        • Do the figure legends, table headings and image captions clearly explain what is shown?

        • Do you have any concerns about inappropriate manipulation of data or other primary material?


        • Are there any key references missing?

        • Have authors engaged with relevant empirical and theoretical literature where suitable?

        • Have the authors cited grey literature, for example newspaper or magazine sources, in place of appropriate academic literature?

        • Are the cited studies an up-to-date representation of current knowledge?

        Method articles

        A method article describes an advancement or development of current methodological approaches. This includes new study methods, substantive modifications to existing methods, or innovative applications of existing methods to new research questions. For more information, see the page here.

        • Is the new method clearly described and is the description of the method sound? 

        • Are sufficient details provided to allow replication of the method development and its use by others? 

        • Is there a rationale for why the new method is needed?

        • Is the new method compared to existing approaches?

        • Is it clear to the reader how participants are selected and recruited when using this method (where relevant)?

        • Is there any potential bias in the data collection or in the recruitment of participants (where relevant)?

        • Has the author reflected on their own social and political context in relation to their research design?

        • Are there any concerns about the ethics of the method described?

        • Are the conclusions about the method and its performance adequately supported by the findings presented in the article?

        Data Notes

        Data notes are a short peer-reviewed article type that concisely describe research data stored in a repository. Data notes do not include any analysis or conclusions. For more information on what data notes are and what constitutes “research data”, see this page.

        • Is the rationale for creating the dataset(s) clearly described? 

        • Are data or other primary material presented in a clear and appropriate manner?

        • Is the presentation of tables, figures and other primary material consistent with their description and interpretation in the text?

        • Are the materials and methods for collecting and storing the data appropriate?

        • Where applicable, are sufficient details of methods and materials provided to allow replication by others? 

        • Are any limitations of the dataset(s) clearly described?

        • Is information on where and how to access the dataset included as part of a data availability statement?

        • Are the datasets clearly presented in a useable and accessible format?
          [Please consider whether dataset files are clearly described and labelled]
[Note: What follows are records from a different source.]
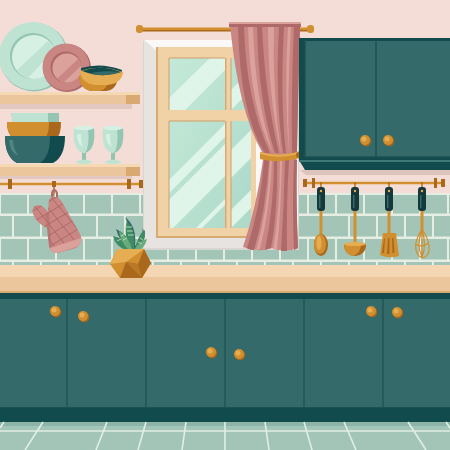
<!DOCTYPE html>
<html lang="en">
<head>
<meta charset="utf-8">
<title>Kitchen interior</title>
<style>
:root{--wall:#f4ddd7;--tile:#a3c5b7;--grout:#e6ede3;--teal:#346a69;--teal-dark:#124b4d;--teal-line:#1d5253;--wood:#ebc69c;--wood-dark:#d9a972;--gold:#d18f2f;--gold-dark:#a9681c;--gold-light:#e6ad52;--rose:#c98682;--rose-dark:#ad6a69;--rose-light:#dba19b;--mint:#bfe3d3;--mint-light:#d6f1e4;--mint-dark:#94c4b2;--ink:#17383a}
html,body{margin:0;padding:0;overflow:hidden}
svg{display:block;width:450px;height:450px}
.wall{fill:var(--wall)}.tile{fill:var(--tile)}.grout{fill:var(--grout)}
.teal{fill:var(--teal)}.teal-dark{fill:var(--teal-dark)}
.wood{fill:var(--wood)}.wood-dark{fill:var(--wood-dark)}
.gold{fill:var(--gold)}.gold-dark{fill:var(--gold-dark)}.gold-light{fill:var(--gold-light)}
.rose{fill:var(--rose)}.rose-dark{fill:var(--rose-dark)}.rose-light{fill:var(--rose-light)}
.mint{fill:var(--mint)}.mint-light{fill:var(--mint-light)}.mint-dark{fill:var(--mint-dark)}
.ink{fill:var(--ink)}.white{fill:#fbf9f7}
.seam{stroke:var(--teal-line);fill:none}
.rod{stroke:var(--gold);fill:none}
.hook{stroke:var(--gold-dark);fill:none;stroke-width:1.4}
</style>
</head>
<body>
<svg viewBox="0 0 450 450" role="img" aria-label="Kitchen with teal cabinets, a window with a pink curtain, shelves of dishes and hanging utensils">
<defs>
<pattern id="tiles" x="-1" y="191" width="28" height="46" patternUnits="userSpaceOnUse">
<rect class="grout" width="28" height="46"/>
<rect class="tile" x="2" y="2" width="26" height="20.5"/>
<rect class="tile" x="0" y="25" width="13" height="20.5"/>
<rect class="tile" x="15" y="25" width="13" height="20.5"/>
</pattern>
<linearGradient id="pane" x1="0" y1="0" x2="1" y2="1"><stop offset="0" stop-color="#c4e9d9"/><stop offset="1" stop-color="#add9c8"/></linearGradient>
<clipPath id="glass"><path d="M169 58h56v52h-56zM169 121h56v107h-56zM231 58h20v52h-20zM231 121h20v107h-20z"/></clipPath>
<clipPath id="mitt-shape"><path d="M49 199Q57 194 62 202L80 234Q84 243 76 248L58 253Q51 254 49 246L47 228Q36 223 33 214Q31 206 38 205Q43 205 48 212Z"/></clipPath>
<g id="knob"><circle class="gold-dark" cx="1" cy="1" r="5.2"/><circle class="gold" r="5"/><circle class="gold-light" cx="-1" cy="-1" r="2.5"/></g>
<g id="glass-cup">
<path class="mint-dark" d="M-2 151h4v10h-4z"/>
<ellipse class="mint" cx="0" cy="162" rx="8" ry="2.2"/>
<path class="mint" d="M-10 128H10Q12 150 1 153H-1Q-12 150-10 128Z"/>
<path class="mint-dark" d="M4 128H10Q12 150 1 153Q6 146 4 128Z"/>
<path class="mint-light" d="M-7 134h4q0 9 2 13q-6-3-6-13z"/>
<ellipse class="mint-light" cx="0" cy="128" rx="10" ry="2.2"/>
</g>
<g id="handle"><path class="hook" d="M0 182v5"/><rect class="ink" x="-4" y="187" width="8" height="24" rx="3"/><circle class="gold-light" cx="0" cy="191" r="1.2"/><path class="teal" d="M-2 195h1.5v13h-1.5z"/></g>
</defs>

<g id="room">
<rect class="wall" width="450" height="195"/>
<rect y="195" width="450" height="72" fill="url(#tiles)"/>
<path class="grout" d="M0 193h450v2H0z"/>
</g>

<g id="window">
<path fill="#d8d6d2" d="M143 41h156v209H143z"/>
<path class="white" d="M144 40h154v208H144z"/>
<path fill="#e7e3e1" d="M144 40l12 10v187l-12 11zM144 248l12-11h142v11z"/>
<rect class="wood-dark" x="156" y="47" width="100" height="191"/>
<rect fill="#f1d1a6" x="158" y="47" width="98" height="189"/>
<path fill="url(#pane)" d="M169 58h56v52h-56zM169 121h56v107h-56zM231 58h20v52h-20zM231 121h20v107h-20z"/>
<g clip-path="url(#glass)" fill="#e0f5ea">
<path d="M169 98L210 58H225V70L185 110H169z"/>
<path d="M169 180L225 124V137L169 193zM169 200L225 144V176L173 228H169zM196 228L225 199V205L202 228z"/>
<path d="M231 90L251 70V90L231 110zM231 150L251 130V158L231 178zM231 210L251 190V208L231 228z"/>
</g>
<path fill="none" stroke="#cf9f69" d="M169 110V58h56M169 228V121h56M231 110V58M231 228V121"/>
<path class="wood-dark" d="M225 58h1.5v52h-1.5zM225 121h1.5v107h-1.5z"/>
</g>

<g id="curtain">
<path class="rod" stroke-width="3" d="M140 29H310"/>
<path class="gold-dark" d="M142 30h166v1.5H142z"/>
<rect class="gold" x="136" y="25" width="7" height="8" rx="3"/><rect class="gold" x="307" y="25" width="7" height="8" rx="3"/>
<path class="rose" d="M230 24H300Q298 100 297 153Q295 175 298 248Q284 253 272 248Q258 253 243 247Q257 205 263 160L262 152Q238 110 230 24Z"/>
<path class="rose-dark" d="M244 26Q246 100 270 153H265Q240 115 238 26ZM262 26Q265 95 279 153H275Q258 100 257 26ZM284 26Q280 100 286 153H283Q275 95 279 26ZM294 26h6Q298 100 297 153H292Q291 90 294 26Z"/>
<path class="rose-light" d="M248 26h5Q255 100 273 153Q250 110 248 26ZM268 26h6Q272 90 281 153Q268 95 268 26ZM288 26h3Q287 95 289 153Q284 95 288 26Z"/>
<path class="rose-dark" d="M264 160H269Q266 210 254 250Q249 250 247 248Q261 205 264 160ZM274 160h3Q278 210 271 248L265 250Q274 205 274 160ZM285 160h4Q286 210 287 251H281Q284 205 285 160ZM294 160h3Q296 205 298 248L294 250Q292 205 294 160Z"/>
<path class="rose-light" d="M270 160h2Q270 210 260 249L256 250Q268 210 270 160ZM280 160h2Q281 210 277 250L273 249Q280 210 280 160Z"/>
<path class="rose-dark" d="M229 23h72v4h-72z"/><path class="rose-light" d="M229 22h72v2h-72z"/>
<path class="gold" d="M260 152Q280 158 300 151V158Q280 164 260 159Z"/>
<path class="gold-light" d="M260 152Q280 158 300 151V153Q280 160 260 154Z"/>
<circle class="gold-dark" cx="299" cy="155" r="3"/>
</g>

<g id="wall-cabinet">
<path fill="#dcc3bc" d="M300 170h150v5H306z"/>
<path class="teal-dark" d="M299 40h151v130H305L299 160z"/>
<rect class="teal" x="305" y="40" width="145" height="117"/>
<path class="teal-dark" d="M299 38h151v3H299z"/>
<path class="seam" stroke-width="1.5" d="M376 40V157M305 40V157H450"/>
<path fill="#3f7876" d="M299 160h151v2H299z"/>
<use href="#knob" x="365" y="140"/><use href="#knob" x="388" y="140"/>
</g>

<g id="upper-shelf">
<path fill="#e2c8c1" d="M0 104h132v5H0z"/>
<circle class="mint-dark" cx="34" cy="57" r="34.5"/><circle class="mint" cx="33" cy="56" r="34"/>
<circle class="mint-dark" cx="33" cy="56" r="23"/><circle class="mint-light" cx="34" cy="57" r="22"/>
<path class="mint" d="M17 70L48 41q5 4 6 9L28 78q-7-3-11-8z"/>
<circle class="rose-dark" cx="67" cy="68" r="24"/><circle class="rose" cx="66" cy="67" r="23.5"/>
<circle class="rose-dark" cx="66" cy="67" r="15.5"/><circle class="rose-light" cx="67" cy="68" r="14.5"/>
<path class="rose" d="M57 79L78 59l4 6L64 82z"/>
<path class="gold-dark" d="M79 76h39Q117 90 106 91H91Q80 89 79 76Z"/>
<path class="gold" d="M79 76h30Q108 90 99 91H91Q80 89 79 76Z"/>
<path class="teal-dark" d="M81 68Q101 62 122 70Q122 81 109 83H94Q81 81 81 68Z"/>
<path class="gold-light" d="M80 71Q101 64 123 72Q122 83 108 85H95Q81 83 80 71Z"/>
<path class="teal-dark" d="M82 71Q101 64 121 72Q102 79 82 71Z"/>
<path class="teal" d="M90 73Q105 70 121 72Q104 78 90 73Z"/>
<rect class="wood" y="92" width="140" height="12"/><path fill="#f5d9b5" d="M0 92h140v3H0z"/><path class="wood-dark" d="M126 95h14v9h-14z"/>
</g>

<g id="lower-shelf">
<path fill="#e2c8c1" d="M0 175h132v4H0z"/>
<path class="mint-dark" d="M11 113h48v10H13z"/><path class="mint" d="M11 113h37v10H13z"/>
<path class="gold-dark" d="M7 122h54q0 14-5 16H13q-6-4-6-16z"/><path class="gold" d="M7 122h42q0 12-4 16H13q-6-4-6-16z"/>
<path class="teal-dark" d="M5 136h60Q65 157 53 163H17Q5 157 5 136Z"/>
<path class="teal" d="M5 136h45Q50 157 40 163H17Q5 157 5 136Z"/>
<path fill="#4e8784" d="M9 140h4q0 10 6 16q-9-3-10-16z"/>
<use href="#glass-cup" x="84"/><use href="#glass-cup" x="113"/>
<rect class="wood" y="164" width="140" height="12"/><path fill="#f5d9b5" d="M0 164h140v3H0z"/><path class="wood-dark" d="M126 167h14v9h-14z"/>
</g>

<g id="mitt-rail">
<path class="rod" stroke-width="2.5" d="M0 184H141"/>
<path class="gold-dark" d="M8 179h4v10H8zM127 179h4v10h-4zM139 180h4v8h-4z"/>
<path class="gold-dark" d="M52 181h4v6h-4z"/><path class="hook" d="M54 186v7q0 3-3 2"/>
<path fill="none" stroke="#ad6a69" stroke-width="2" d="M54 202Q50 192 54 190Q59 191 56 202"/>
<g clip-path="url(#mitt-shape)">
<path class="rose" d="M30 190h56v66H30z"/>
<path fill="none" stroke="#a9625f" stroke-width=".8" d="M28 214L68 190M30 224L76 196M34 233L80 205M38 242L84 214M42 251L88 223M48 259L92 232M30 200L74 256M40 198L84 252M50 196L90 244M28 212L62 256M28 226L50 256"/>
<path class="rose-dark" d="M47 228L45 214L49 212L52 252H47z" opacity=".5"/>
<path class="rose-light" d="M47 249L84 237V244L50 256z"/>
</g>
</g>

<g id="utensil-rail">
<path class="rod" stroke-width="2.5" d="M304 183H443"/>
<path class="gold-dark" d="M303 179h4v8h-4zM312 178h3v10h-3zM434 178h3v10h-3zM441 179h4v8h-4z"/>
<use href="#handle" x="321"/><use href="#handle" x="355"/><use href="#handle" x="389"/><use href="#handle" x="422"/>
<g id="spoon"><path class="gold" d="M319.5 211h3v26h-3z"/><ellipse class="gold-dark" cx="321" cy="245" rx="7" ry="11"/><ellipse class="gold" cx="320" cy="244" rx="6" ry="10"/><ellipse class="gold-light" cx="319" cy="243" rx="2.5" ry="7"/></g>
<g id="ladle"><path class="gold" d="M353.5 211h3v34h-3z"/><path class="gold-dark" d="M344 244h22q0 11-11 12q-11-1-11-12z"/><path class="gold" d="M344 244h17q0 9-8 12q-9-2-9-12z"/><ellipse class="gold-light" cx="355" cy="244" rx="11" ry="2"/></g>
<g id="turner"><path class="gold" d="M387.5 211h3v24h-3z"/><path class="gold" d="M383 233h13l3 23q-10 3-19-1z"/><path class="gold-dark" d="M384 239l1-1-1 15h-2zM388 238h1.5v16H387zM392 238h1.5l1 15h-2z"/></g>
<g id="whisk" class="rod" stroke-width="1.2"><path stroke-width="3" d="M422 211v19"/><path d="M422 229Q411 246 419 256Q424 260 428 254Q432 244 422 229M422 229Q416 246 422 257Q427 246 422 229M422 229V257M415 244Q422 248 429 243"/></g>
</g>

<g id="countertop">
<rect class="wood" y="265" width="450" height="28"/>
<path fill="#f4d7b2" d="M0 265h450v12H0z"/>
<path class="wood-dark" d="M0 291h450v3H0z"/>
</g>

<g id="succulent">
<path class="teal" d="M130 250Q119 241 116 229Q127 234 132 246Q131 228 125 217Q137 226 135 246Q145 232 142 227Q148 237 139 250Z"/>
<path fill="#3f8b63" d="M126 250Q115 246 113 236Q124 237 130 250ZM130 249Q123 233 127 221Q136 233 134 249ZM135 250Q138 234 145 230Q146 242 138 250Z"/>
<path fill="#69ac7c" d="M129 250Q120 242 119 231Q130 238 132 250ZM134 250Q140 240 147 239Q145 248 137 251Z"/>
<path fill="none" stroke="#b9dfb9" stroke-width=".9" d="M121 236l4-2M123 240l4-2M126 227h6M127 231h6M128 235h6M140 238l3 2M138 242l4 2M117 241l4-2"/>
<path class="gold" d="M117 249h27l7 14-9 15h-22l-10-14z"/>
<path class="gold-light" d="M117 249l9 13-16 2zM126 262l18-13h-27z"/>
<path class="gold-dark" d="M144 249l7 14-9 15-4-14zM126 262l12 2 4 14h-22z"/>
<path fill="#b87825" d="M126 262l12 2 4 14z"/>
</g>

<g id="base-cabinets">
<rect class="teal" y="293" width="450" height="116"/>
<path class="teal-dark" d="M0 293h450v6H0z"/>
<path class="seam" stroke-width="1.3" d="M67 299V408M146 299V408M225 299V408M304 299V408M383 299V408"/>
<path class="seam" stroke-width="2" d="M0 408H450"/>
<rect class="teal-dark" y="408" width="450" height="15"/>
<use href="#knob" x="55" y="311"/><use href="#knob" x="83" y="316"/>
<use href="#knob" x="211" y="352"/><use href="#knob" x="239" y="354"/>
<use href="#knob" x="371" y="311"/><use href="#knob" x="397" y="312"/>
</g>

<g id="floor">
<rect class="tile" y="422" width="450" height="28"/>
<path fill="#8db5a7" d="M0 422h450v4H0z"/>
<path fill="none" stroke="#e1eee5" stroke-width="1.6" d="M0 431H450M43 422L25 450M107 422L96 450M146 422L138 450M186 422L182 450M225 422V450M265 422L269 450M304 422L312 450M344 422L356 450M408 422L426 450M4 422L0 428M446 422L450 428"/>
</g>
</svg>
</body>
</html>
        Final checks – before you submit your report

        • Have you given a brief summary of the article as you understand it, and highlighted the key messages?  

        • Have you given positive/general feedback as well as constructive criticism?  
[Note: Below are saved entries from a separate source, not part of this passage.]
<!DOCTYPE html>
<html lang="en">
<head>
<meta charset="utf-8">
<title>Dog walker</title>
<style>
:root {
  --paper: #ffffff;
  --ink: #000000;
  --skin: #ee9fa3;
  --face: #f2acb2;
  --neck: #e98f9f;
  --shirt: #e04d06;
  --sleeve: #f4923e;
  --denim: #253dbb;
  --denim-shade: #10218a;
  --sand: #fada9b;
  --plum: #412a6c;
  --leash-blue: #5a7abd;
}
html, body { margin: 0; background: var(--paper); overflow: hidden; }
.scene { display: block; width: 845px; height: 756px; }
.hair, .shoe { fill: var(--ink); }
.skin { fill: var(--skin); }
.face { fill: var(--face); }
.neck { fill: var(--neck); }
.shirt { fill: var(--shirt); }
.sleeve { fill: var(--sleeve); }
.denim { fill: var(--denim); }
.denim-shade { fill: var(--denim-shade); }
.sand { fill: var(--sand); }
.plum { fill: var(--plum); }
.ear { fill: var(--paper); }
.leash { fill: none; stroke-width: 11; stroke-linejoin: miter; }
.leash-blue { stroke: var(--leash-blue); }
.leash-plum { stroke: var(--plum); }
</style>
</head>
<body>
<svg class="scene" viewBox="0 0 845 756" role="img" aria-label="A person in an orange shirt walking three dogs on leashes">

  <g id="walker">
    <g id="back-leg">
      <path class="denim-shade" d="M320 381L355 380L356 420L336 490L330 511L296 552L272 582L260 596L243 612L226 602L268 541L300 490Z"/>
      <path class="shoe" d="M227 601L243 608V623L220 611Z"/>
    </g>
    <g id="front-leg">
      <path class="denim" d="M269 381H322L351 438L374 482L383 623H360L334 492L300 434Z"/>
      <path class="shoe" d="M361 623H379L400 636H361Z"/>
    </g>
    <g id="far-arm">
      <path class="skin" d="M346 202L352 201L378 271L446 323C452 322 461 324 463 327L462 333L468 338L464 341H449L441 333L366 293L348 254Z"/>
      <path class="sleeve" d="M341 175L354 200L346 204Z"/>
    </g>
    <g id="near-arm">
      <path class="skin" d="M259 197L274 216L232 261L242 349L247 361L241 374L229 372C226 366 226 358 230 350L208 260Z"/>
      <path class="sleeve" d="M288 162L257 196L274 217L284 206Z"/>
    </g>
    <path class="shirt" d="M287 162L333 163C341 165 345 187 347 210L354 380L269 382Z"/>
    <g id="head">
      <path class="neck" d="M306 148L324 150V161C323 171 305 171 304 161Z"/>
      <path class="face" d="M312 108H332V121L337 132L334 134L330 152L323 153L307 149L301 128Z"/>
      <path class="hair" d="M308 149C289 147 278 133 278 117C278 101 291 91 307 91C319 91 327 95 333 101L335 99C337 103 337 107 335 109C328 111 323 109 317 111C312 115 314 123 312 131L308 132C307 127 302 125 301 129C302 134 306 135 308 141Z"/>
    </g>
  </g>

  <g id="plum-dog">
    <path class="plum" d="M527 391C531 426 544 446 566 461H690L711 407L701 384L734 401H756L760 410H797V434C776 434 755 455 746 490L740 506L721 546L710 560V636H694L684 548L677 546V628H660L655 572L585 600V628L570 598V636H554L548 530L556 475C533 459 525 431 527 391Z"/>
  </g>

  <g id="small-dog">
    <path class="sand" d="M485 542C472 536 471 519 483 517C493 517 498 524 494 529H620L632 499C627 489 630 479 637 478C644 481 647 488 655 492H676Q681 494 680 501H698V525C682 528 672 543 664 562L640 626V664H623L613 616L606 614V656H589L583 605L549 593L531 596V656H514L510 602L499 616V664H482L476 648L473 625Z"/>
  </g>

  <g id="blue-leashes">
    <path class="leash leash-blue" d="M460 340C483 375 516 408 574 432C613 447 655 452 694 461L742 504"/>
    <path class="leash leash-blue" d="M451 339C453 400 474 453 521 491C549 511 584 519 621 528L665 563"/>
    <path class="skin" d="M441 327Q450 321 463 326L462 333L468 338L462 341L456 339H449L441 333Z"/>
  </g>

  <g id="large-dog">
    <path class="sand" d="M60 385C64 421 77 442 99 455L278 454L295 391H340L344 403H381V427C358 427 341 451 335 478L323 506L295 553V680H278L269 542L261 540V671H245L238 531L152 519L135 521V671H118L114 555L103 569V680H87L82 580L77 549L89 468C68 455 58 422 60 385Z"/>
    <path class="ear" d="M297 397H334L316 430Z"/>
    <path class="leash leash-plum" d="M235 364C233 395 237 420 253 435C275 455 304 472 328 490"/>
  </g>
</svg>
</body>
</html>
        • Have you made it clear which of your concerns are major (significant points, essential for publication) or minor (smaller issues, may not be essential for publication)? 

        • Are your concerns specific, with examples where possible? 
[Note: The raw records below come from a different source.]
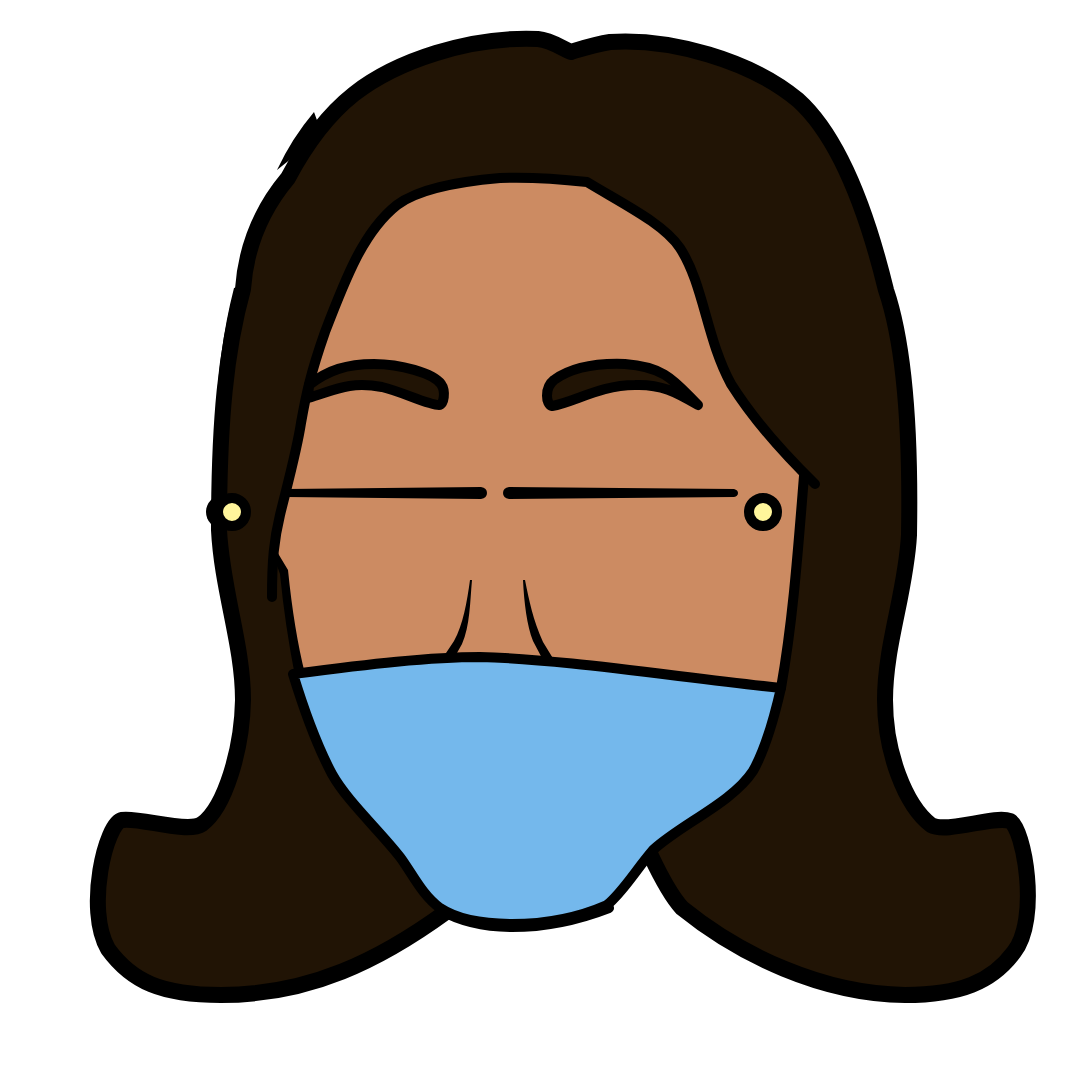
<!DOCTYPE html>
<html lang="en">
<head>
<meta charset="utf-8">
<title>Woman wearing a face mask</title>
<style>
:root {
  --paper: #ffffff;
  --ink: #000000;
  --hair: #211405;
  --skin: #cc8b62;
  --mask: #74b8ec;
  --pearl: #fff59b;
}
html, body { margin: 0; background: var(--paper); overflow: hidden; }
.portrait { display: block; width: 1072px; height: 1072px; }
.portrait path, .portrait circle { stroke-linecap: round; stroke-linejoin: round; }
.hair { fill: var(--hair); stroke: var(--ink); stroke-width: 16; }
.face { fill: var(--skin); }
.line { fill: none; stroke: var(--ink); stroke-width: 10; }
.brow { fill: var(--hair); stroke: var(--ink); stroke-width: 10; }
.mask { fill: var(--mask); stroke: var(--ink); stroke-width: 10; }
.ink { fill: var(--ink); }
.earring { fill: var(--pearl); stroke: var(--ink); stroke-width: 10; }
</style>
</head>
<body>
<svg class="portrait" viewBox="0 0 1072 1072" role="img" aria-label="Woman with long dark hair, closed eyes, pearl earrings and a blue face mask">
  <g id="hair">
    <path class="hair" d="M571 52C560 47 550 40 538 39C470 36 396 61 354 94C325 117 305 146 288 178C262 209 246 247 243 289C226 350 219 420 219 530C222 590 243 645 243 700C242 750 225 807 202 824C187 834 140 817 122 820C106 823 85 909 108 949C132 982 162 995 221 995C310 995 380 960 446 912L520 880L651 856C660 875 670 895 682 908C740 955 822 994 905 995C960 995 992 982 1014 952C1040 919 1024 828 1010 821C994 815 947 834 931 825C905 805 885 752 885 700C885 645 906 592 909 535C911 420 903 340 886 290C866 208 838 136 798 100C750 60 670 38 610 42C596 44 584 48 571 52Z"/>
    <path class="ink" d="M322 134L277 170Q292 138 314 112ZM241 286Q236 310 238 335Q230 380 227 440L215 430Q218 350 234 288Z"/>
  </g>

  <path class="face" d="M587 182C560 179 525 177 500 178C455 182 418 189 397 205C366 230 346 280 325 337C310 380 305 415 297 445C282 505 273 530 277 553L286 573Q290 620 300 674L540 720L780 688C793 620 798 545 804 476C770 441 745 407 731 384C706 338 704 285 680 248C664 224 625 205 587 182Z"/>

  <g id="brows">
    <path class="brow" d="M309 385C328 370 347 364 374 364C400 364 433 373 441 384C446 391 444 405 439 405C428 405 403 392 382 387C349 381 335 390 308 398Z"/>
    <path class="brow" d="M698 405C676 392 661 384 635 385C600 385 575 402 552 406C546 405 544 388 554 380C572 367 598 363 625 364C666 367 675 382 698 405Z"/>
  </g>

  <g id="hairline">
    <path class="line" d="M272 597C272 560 274 540 280 515C286 490 297 450 301 423C306 395 310 375 325 332C346 277 364 231 397 205C418 189 455 182 500 178C525 177 560 179 587 182C625 205 664 224 680 248C704 285 706 338 731 384C748 411 775 445 815 484"/>
    <path class="line" d="M804 476C798 550 793 620 781 688"/>
    <path class="ink" d="M276 550L288 570Q294 630 305 674L295 676Q285 625 280 574L275 560Z"/>
  </g>

  <g id="closed-eyes">
    <path class="ink" d="M286 489L481 487Q487 488 487 493T481 499L286 497Z"/>
    <path class="ink" d="M509 487L734 489Q738 490 738 493T734 497L509 499Q503 498 503 493T509 487Z"/>
  </g>

  <g id="nose">
    <path class="ink" d="M470 580C467 602 463 625 454 641L442 659L453 660L462 644C470 626 470 602 472 580Z"/>
    <path class="ink" d="M523 580C524 602 527 626 533 641L543 660L554 660L543 642C533 620 529 600 525 580Z"/>
  </g>

  <g id="face-mask">
    <path class="mask" d="M293 674C370 664 430 657 480 657C560 659 670 676 781 688C773 723 765 750 753 771C732 803 681 824 653 850C635 871 623 892 607 905C575 919 545 924 512 924C480 924 455 918 440 908C422 895 412 873 400 857C379 830 347 801 332 774C315 742 304 710 293 674Z"/>
    <path class="line" d="M440 910Q470 927 512 927Q560 927 609 908"/>
  </g>

  <g id="earrings">
    <circle class="ink" cx="223" cy="512" r="17"/>
    <circle class="earring" cx="232" cy="512" r="14"/>
    <circle class="earring" cx="763" cy="512" r="14"/>
  </g>
</svg>
</body>
</html>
        • Have you numbered your comments and referred to page/ line numbers in the article to make it easy for the authors to address your points?  

        • Is your feedback constructive, and focused on the article content? 

        • If you were the authors, would you understand how to improve the manuscript?  

        • If you were the editor, would the comments be detailed enough to help you to make a decision? 

        • Have you checked the spelling and grammar in your report? 

        • Have you included your comments in the correct places in the online system – checking that any confidential comments for editors are in the right place – and have you answered all the questions?

        I still have questions

        Please read our extensive frequently asked questions section for answers to common questions on reviewing a manuscript.

        FAQs before review

        FAQs during review

        FAQs after submitting your report